● Task prompt:
Please state how many lines in the records that follow include "circle", with no other output.

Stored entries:

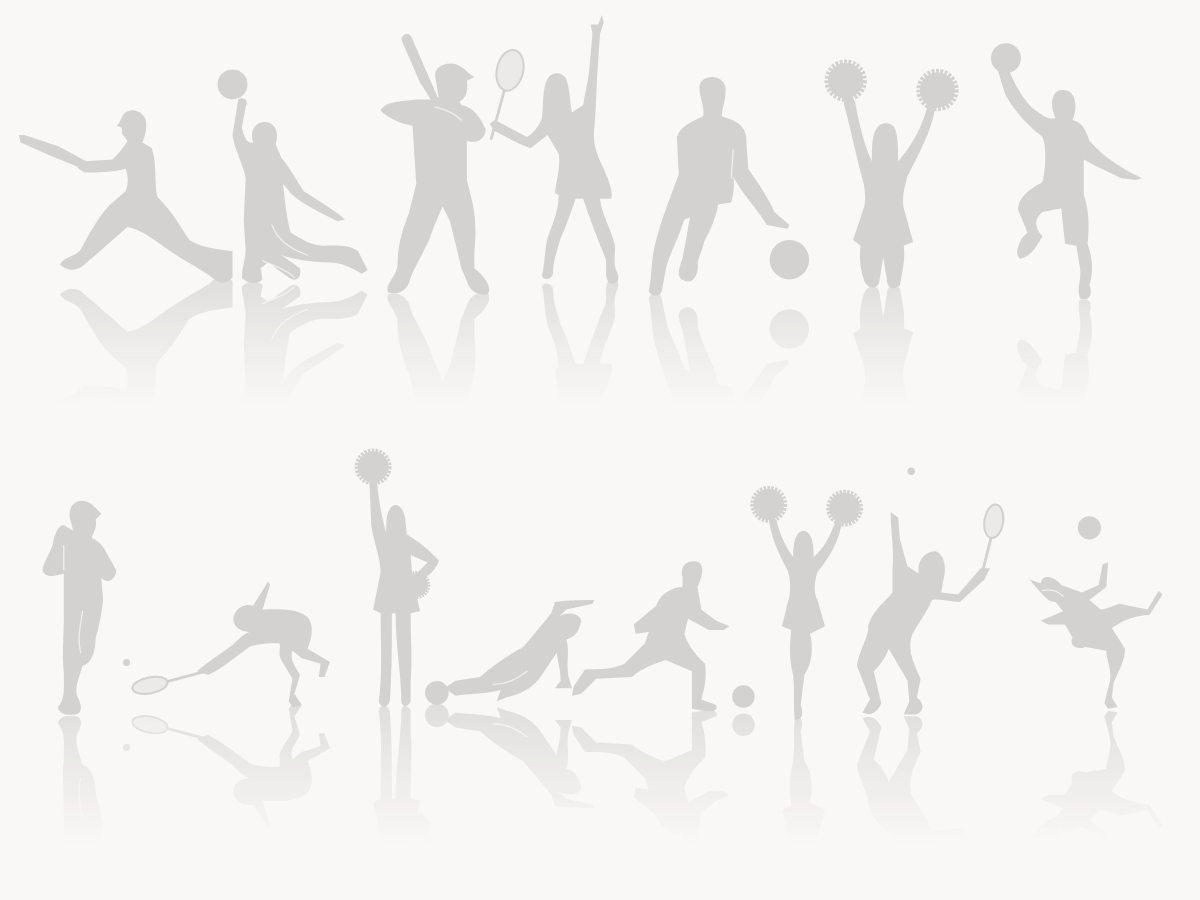
<!DOCTYPE html>
<html lang="en">
<head>
<meta charset="utf-8">
<title>Sports silhouettes</title>
<style>
:root {
  --paper: #f9f8f6;
  --figure: #d3d2d0;
  --strings: #ebeae8;
}
html, body { margin: 0; padding: 0; background: var(--paper); }
body { width: 1200px; height: 900px; overflow: hidden; }
.athletes { display: block; width: 1200px; height: 900px; background: var(--paper); }
.figures, .reflections { fill: var(--figure); }
.pom-fringe { fill: none; stroke: var(--figure); stroke-width: 2.6; stroke-dasharray: 1.5 .8; }
.racket-head { fill: var(--strings); stroke: var(--figure); stroke-width: 1.1; }
.racket-handle { fill: none; stroke: var(--figure); stroke-width: 1.5; stroke-linecap: round; }
.seam { fill: none; stroke: var(--paper); stroke-width: .7; stroke-linecap: round; opacity: .75; }
</style>
</head>
<body>
<main>
<svg class="athletes" viewBox="0 0 640 480" role="img" aria-label="Two rows of grey athlete silhouettes with fading reflections">
  <defs>
    <linearGradient id="fade-top" gradientUnits="userSpaceOnUse" x1="0" y1="146" x2="0" y2="216">
      <stop offset="0" stop-color="#fff" stop-opacity=".72"/>
      <stop offset=".5" stop-color="#fff" stop-opacity=".33"/>
      <stop offset="1" stop-color="#fff" stop-opacity="0"/>
    </linearGradient>
    <linearGradient id="fade-bottom" gradientUnits="userSpaceOnUse" x1="0" y1="373" x2="0" y2="450">
      <stop offset="0" stop-color="#fff" stop-opacity=".72"/>
      <stop offset=".5" stop-color="#fff" stop-opacity=".33"/>
      <stop offset="1" stop-color="#fff" stop-opacity="0"/>
    </linearGradient>
    <mask id="mask-top" maskUnits="userSpaceOnUse" x="0" y="140" width="640" height="90"><rect x="0" y="140" width="640" height="90" fill="url(#fade-top)"/></mask>
    <mask id="mask-bottom" maskUnits="userSpaceOnUse" x="0" y="364" width="640" height="100"><rect x="0" y="364" width="640" height="100" fill="url(#fade-bottom)"/></mask>

    <g id="pom">
      <circle r="9.4"/>
      <circle class="pom-fringe" r="10"/>
    </g>

    <g id="batter-lunging">
      <path d="M10 72L13 72L31 78L46 86L44 90L27 83L11 76Z"/>
      <path d="M62 67C65 66 64 60 69 59C73 58 78 61 78 66C78 71 77 73 76 76L81 79C84 88 82 98 84 105C92 113 95 119 101 128C107 132 116 133 124 134L124 148C120 153 115 150 112 147C104 142 95 137 88 132C80 126 74 122 68 121C60 128 51 136 44 142C40 145 35 144 32 141C34 137 40 137 43 133C48 124 54 113 60 108L67 102C69 97 68 93 67 90C60 92 52 92 45 92L42 90C40 88 43 85 46 86L60 85C65 80 67 77 68 75L65 71L65 68Z"/>
    </g>

    <g id="handball-jumper">
      <circle cx="124" cy="45" r="8"/>
      <path d="M127 53C130 51 133 54 131 57L129 68C130 73 132 77 135 76C133 70 136 65 141 65C147 65 149 71 147 77L150 84C155 90 158 96 162 102C170 107 178 112 184 117L180 118C170 113 160 108 155 103L151 98C152 108 153 117 155 124C160 127 166 131 172 131C178 131 186 130 191 134L196 144L193 146C188 143 182 140 176 140C166 140 155 138 150 136L160 143C161 148 158 151 154 148L143 140L139 143L140 149C137 152 131 151 129 148C129 143 131 138 131 133L130 118L131 95C130 88 125 80 124 72L126 60Z"/>
      <path class="seam" d="M145 120C148 128 155 133 164 136M140 139C146 142 152 143 157 148"/>
    </g>

    <g id="batter-standing">
      <path d="M214 21C215 17 219 17 220 21L230 44L234 53L231 55L224 44Z"/>
      <path d="M232 40C232 36 237 33 242 34C247 35 249 39 253 41L249 43C250 49 248 53 245 54L246 56C252 57 256 62 259 69C259 74 254 77 249 75L249 96L251 104C254 115 254 125 253 134L253 143C258 147 263 153 260 157C254 158 250 154 249 150L246 143C244 134 242 126 240 118L236 110L231 122C228 132 222 140 219 148C218 154 213 158 207 156C205 152 211 148 212 142C212 132 214 124 218 114L222 98L220 67C214 66 207 63 203 59C205 54 214 54 222 53L230 53L234 52Z"/>
      <path class="seam" d="M232 57C238 59 242 60 246 64"/>
    </g>

    <g id="tennis-cheering">
      <path class="racket-handle" d="M269 48L262 74"/>
      <ellipse class="racket-head" cx="272" cy="37.500" rx="7" ry="11" transform="rotate(13 272 37.500)"/>
      <path d="M321 8L322 12L320 18L319 33C318 45 318 58 317 68C316 76 318 82 322 90C325 97 327 102 326 106L320 106C321 115 326 122 328 131C328 137 327 141 329 145C331 149 329 152 325 151C322 148 324 143 323 138C319 128 315 118 311 106L307 106C304 114 302 121 299 127C297 134 295 139 295 145C295 149 290 150 289 147C291 140 290 132 293 124C296 117 298 110 298 104L296 103C297 95 299 88 298 82L292 72L283 79C277 77 270 73 264 70L261 66L264 64L281 73C285 71 288 66 289 63C290 55 289 48 292 42C294 38 300 38 302 42C304 48 304 55 305 60L311 56L314 40L316 18L315 13L319 13Z"/>
    </g>

    <g id="basketball-dribbler">
      <circle cx="421" cy="138.500" r="10.500"/>
      <path d="M373 47C373 39 387 39 387 48C387 54 385 58 385 62C391 64 397 66 398 73C398 79 399 84 399 90C404 97 410 106 413 113L421 120L420 122L409 120C404 112 396 103 392 96L391 94C392 99 391 104 390 108L383 109C382 116 379 122 376 128L372 140C373 146 370 151 366 150C360 149 362 143 364 138L368 116L365 117C362 127 357 135 355 144L353 155C352 159 347 158 346 155C348 146 347 138 350 128C353 116 358 104 362 93L361 73C363 67 369 65 375 62C376 57 373 52 373 47Z"/>
      <path class="seam" d="M391 80L390 95"/>
    </g>

    <g id="cheerleader-kneeling">
      <use href="#pom" x="451" y="43"/>
      <use href="#pom" x="500" y="48"/>
      <path d="M451 50L456 54C458 65 461 78 465 86C465 79 465 71 468 68C470 65 475 65 477 68C479 72 479 79 479 86C486 78 492 68 495 55L499 56C497 70 490 82 484 94C482 101 481 106 482 111L487 129L482 131C483 138 481 146 480 152C477 155 473 154 473 149L471 137L469 150C468 155 463 154 461 150C459 144 458 138 459 131L455 128L461 110C462 104 461 98 459 92C456 80 453 66 450 55Z"/>
    </g>

    <g id="basketball-dunker">
      <circle cx="536.500" cy="31" r="8"/>
      <path d="M532 37L537 35C540 42 544 51 550 57C555 61 559 64 563 63C560 57 560 48 567 48C574 48 575 57 572 64C577 65 579 69 581 75C588 83 596 88 603 92L609 95L606 96L598 95C590 91 583 88 578 85L578 104C581 112 581 122 580 130C583 138 583 146 581 152C583 157 581 161 576 159C574 154 577 149 576 143L574 131L568 130L566 111L556 113C551 117 552 122 556 126C553 131 550 137 544 138C541 135 543 131 545 127L548 124L543 112C543 105 549 101 556 97C558 88 558 78 556 73C548 67 540 58 536 50Z"/>
    </g>

    <g id="pitcher">
      <path d="M37 275C37 267 44 265 49 269L54 274L51 277C52 282 49 285 49 287C54 289 56 293 58 297L62 304C62 309 57 312 54 308L55 320C54 328 53 334 51 340C51 347 49 354 44 355C42 362 40 366 41 371C44 376 44 381 40 381C35 382 31 380 31 377C35 372 34 366 34 358C33 350 34 340 34 330L34 306L29 307C24 308 22 305 23 302L28 291C29 285 31 280 34 280L39 283Z"/>
      <path class="seam" d="M44 326C43 334 41 340 43 348M34 291L34 304"/>
    </g>

    <g id="badminton-lunge">
      <circle cx="67.500" cy="353.300" r="1.900"/>
      <path class="racket-handle" d="M89 363.500L108 358.500"/>
      <ellipse class="racket-head" cx="80" cy="365.500" rx="9.500" ry="4.300" transform="rotate(-11 80 365.500)"/>
      <path d="M105 358L110 354L124 344C128 340 130 338 133 337C126 337 122 331 126 326C128 323 132 322 135 323L140 315L143 310L144 312L140 325C148 325 158 324 164 329C168 334 166 341 164 346L176 353L173 361L170 361L171 354L161 351L156 347C154 352 158 356 160 360L157 370L161 376L156 377L154 374L156 362L150 352C148 348 150 346 149 343C143 343 138 343 133 345C126 350 119 356 111 360Z"/>
    </g>

    <g id="cheerleader-one-arm">
      <use href="#pom" transform="translate(199 249) scale(.87)"/>
      <use href="#pom" transform="translate(222 312) scale(.66)"/>
      <path d="M197 257L201 257C202 267 204 278 206 284C206 278 206 273 209 270C212 268 215 271 216 276L217 285C222 288 229 293 234 299C233 303 229 307 225 309L222 306L228 300L219 296L220 308L224 326L219 327C219 340 220 352 219 363L219 374C217 378 214 377 214 373C214 360 211 345 211 327L209 327C209 344 209 358 208 373C207 378 203 378 202 374C204 360 203 343 203 327L199 325L203 305C203 298 199 288 198 280Z"/>
    </g>

    <g id="soccer-slide">
      <circle cx="233" cy="369.500" r="6.300"/>
      <path d="M237 367L243 363L256 361C264 354 272 349 279 345C285 338 290 332 294 327L296 321C304 320 311 320 317 320L316 322L302 325L298 329C302 326 309 327 310 331C309 337 306 340 302 341C304 347 302 352 303 360L305 367L296 367L299 363C299 356 297 352 297 348L289 360C285 366 279 370 270 372L265 374L267 368C260 370 250 370 243 371Z"/>
      <path class="seam" d="M263 365C270 365 276 362 281 358"/>
    </g>

    <g id="soccer-runner">
      <circle cx="396.500" cy="371.500" r="6"/>
      <path d="M364 308C362 301 368 298 373 300C376 303 374 309 372 313L374 325L382 331L389 334L386 336L378 336L367 330L365 338C367 345 372 350 376 354C377 360 376 367 374 373L382 376C383 379 380 380 375 379L369 378L369 358L355 352C349 354 343 356 337 361L318 362L310 370L305 371L306 366L312 357C320 357 327 357 333 354L344 343L346 337L339 338L338 333L350 323C352 317 358 313 364 313Z"/>
    </g>

    <g id="cheerleader-standing">
      <use href="#pom" transform="translate(410 269) scale(.87)"/>
      <use href="#pom" transform="translate(450.500 271) scale(.87)"/>
      <path d="M410 276L414 277C416 286 420 293 423 297C423 290 424 284 428 283C433 283 434 290 434 297C440 292 443 285 446 277L449 278C448 288 442 298 436 305C434 311 434 316 436 320L440 334L432 338C434 346 433 354 429 360L427 376C429 382 427 384 424 384C423 378 424 370 423 360C421 352 421 345 422 336L417 334L421 318C422 312 421 307 420 304C415 295 411 286 410 276Z"/>
    </g>

    <g id="tennis-server">
      <circle cx="486" cy="251.300" r="2"/>
      <path class="racket-handle" d="M528.500 287L524 305"/>
      <ellipse class="racket-head" cx="530" cy="278" rx="5" ry="9" transform="rotate(8 530 278)"/>
      <path d="M475 273L479 276L480 288L484 302L490 306C489 298 494 294 499 294C504 296 505 303 503 310L502 316L511 317L523 303L528 303L525 309L512 321C507 321 501 319 497 320C494 328 488 334 486 340C484 348 488 355 491 362L489 372C493 375 493 379 489 381L482 381L485 374L484 363L474 346C472 352 468 356 466 358L470 375C468 380 464 382 460 380L464 373L457 355C458 348 462 342 463 336C463 328 471 322 476 316L476 303C477 294 475 283 475 273Z"/>
    </g>

    <g id="soccer-overhead">
      <circle cx="581" cy="281.500" r="6.200"/>
      <path d="M549 309L555 311C556 306 562 307 566 312L577 316L586 312L588 301L591 300L590 313L581 320L587 325C590 325 594 323 597 322L612 325L618 315L620 317L613 328C606 328 598 331 593 335L600 346C600 352 597 357 594 364L593 372L596 377L591 378L589 375L592 363C593 356 590 352 590 347L579 345C574 347 570 344 572 340L568 333L559 333L555 331L567 326L563 321C559 321 557 318 555 316Z"/>
      <path class="seam" d="M556 315C560 314 564 315 567 318"/>
    </g>
  </defs>

  <g class="reflections" mask="url(#mask-top)">
    <use href="#batter-lunging" transform="matrix(1 0 0 -1 0 298)"/>
    <use href="#handball-jumper" transform="matrix(1 0 0 -1 0 301)"/>
    <use href="#batter-standing" transform="matrix(1 0 0 -1 0 313)"/>
    <use href="#tennis-cheering" transform="matrix(1 0 0 -1 0 300)"/>
    <use href="#basketball-dribbler" transform="matrix(1 0 0 -1 0 314)"/>
    <use href="#cheerleader-kneeling" transform="matrix(1 0 0 -1 0 306)"/>
    <use href="#basketball-dunker" transform="matrix(1 0 0 -1 0 319)"/>
  </g>
  <g class="reflections" mask="url(#mask-bottom)">
    <use href="#pitcher" transform="matrix(1 0 0 -1 0 763)"/>
    <use href="#badminton-lunge" transform="matrix(1 0 0 -1 0 752)"/>
    <use href="#cheerleader-one-arm" transform="matrix(1 0 0 -1 0 753)"/>
    <use href="#soccer-slide" transform="matrix(1 0 0 -1 0 751)"/>
    <use href="#soccer-runner" transform="matrix(1 0 0 -1 0 758)"/>
    <use href="#cheerleader-standing" transform="matrix(1 0 0 -1 0 766)"/>
    <use href="#tennis-server" transform="matrix(1 0 0 -1 0 763)"/>
    <use href="#soccer-overhead" transform="matrix(1 0 0 -1 0 757)"/>
  </g>

  <g class="figures">
    <use href="#batter-lunging"/>
    <use href="#handball-jumper"/>
    <use href="#batter-standing"/>
    <use href="#tennis-cheering"/>
    <use href="#basketball-dribbler"/>
    <use href="#cheerleader-kneeling"/>
    <use href="#basketball-dunker"/>
    <use href="#pitcher"/>
    <use href="#badminton-lunge"/>
    <use href="#cheerleader-one-arm"/>
    <use href="#soccer-slide"/>
    <use href="#soccer-runner"/>
    <use href="#cheerleader-standing"/>
    <use href="#tennis-server"/>
    <use href="#soccer-overhead"/>
  </g>
</svg>
</main>
</body>
</html>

● Result for this task:
10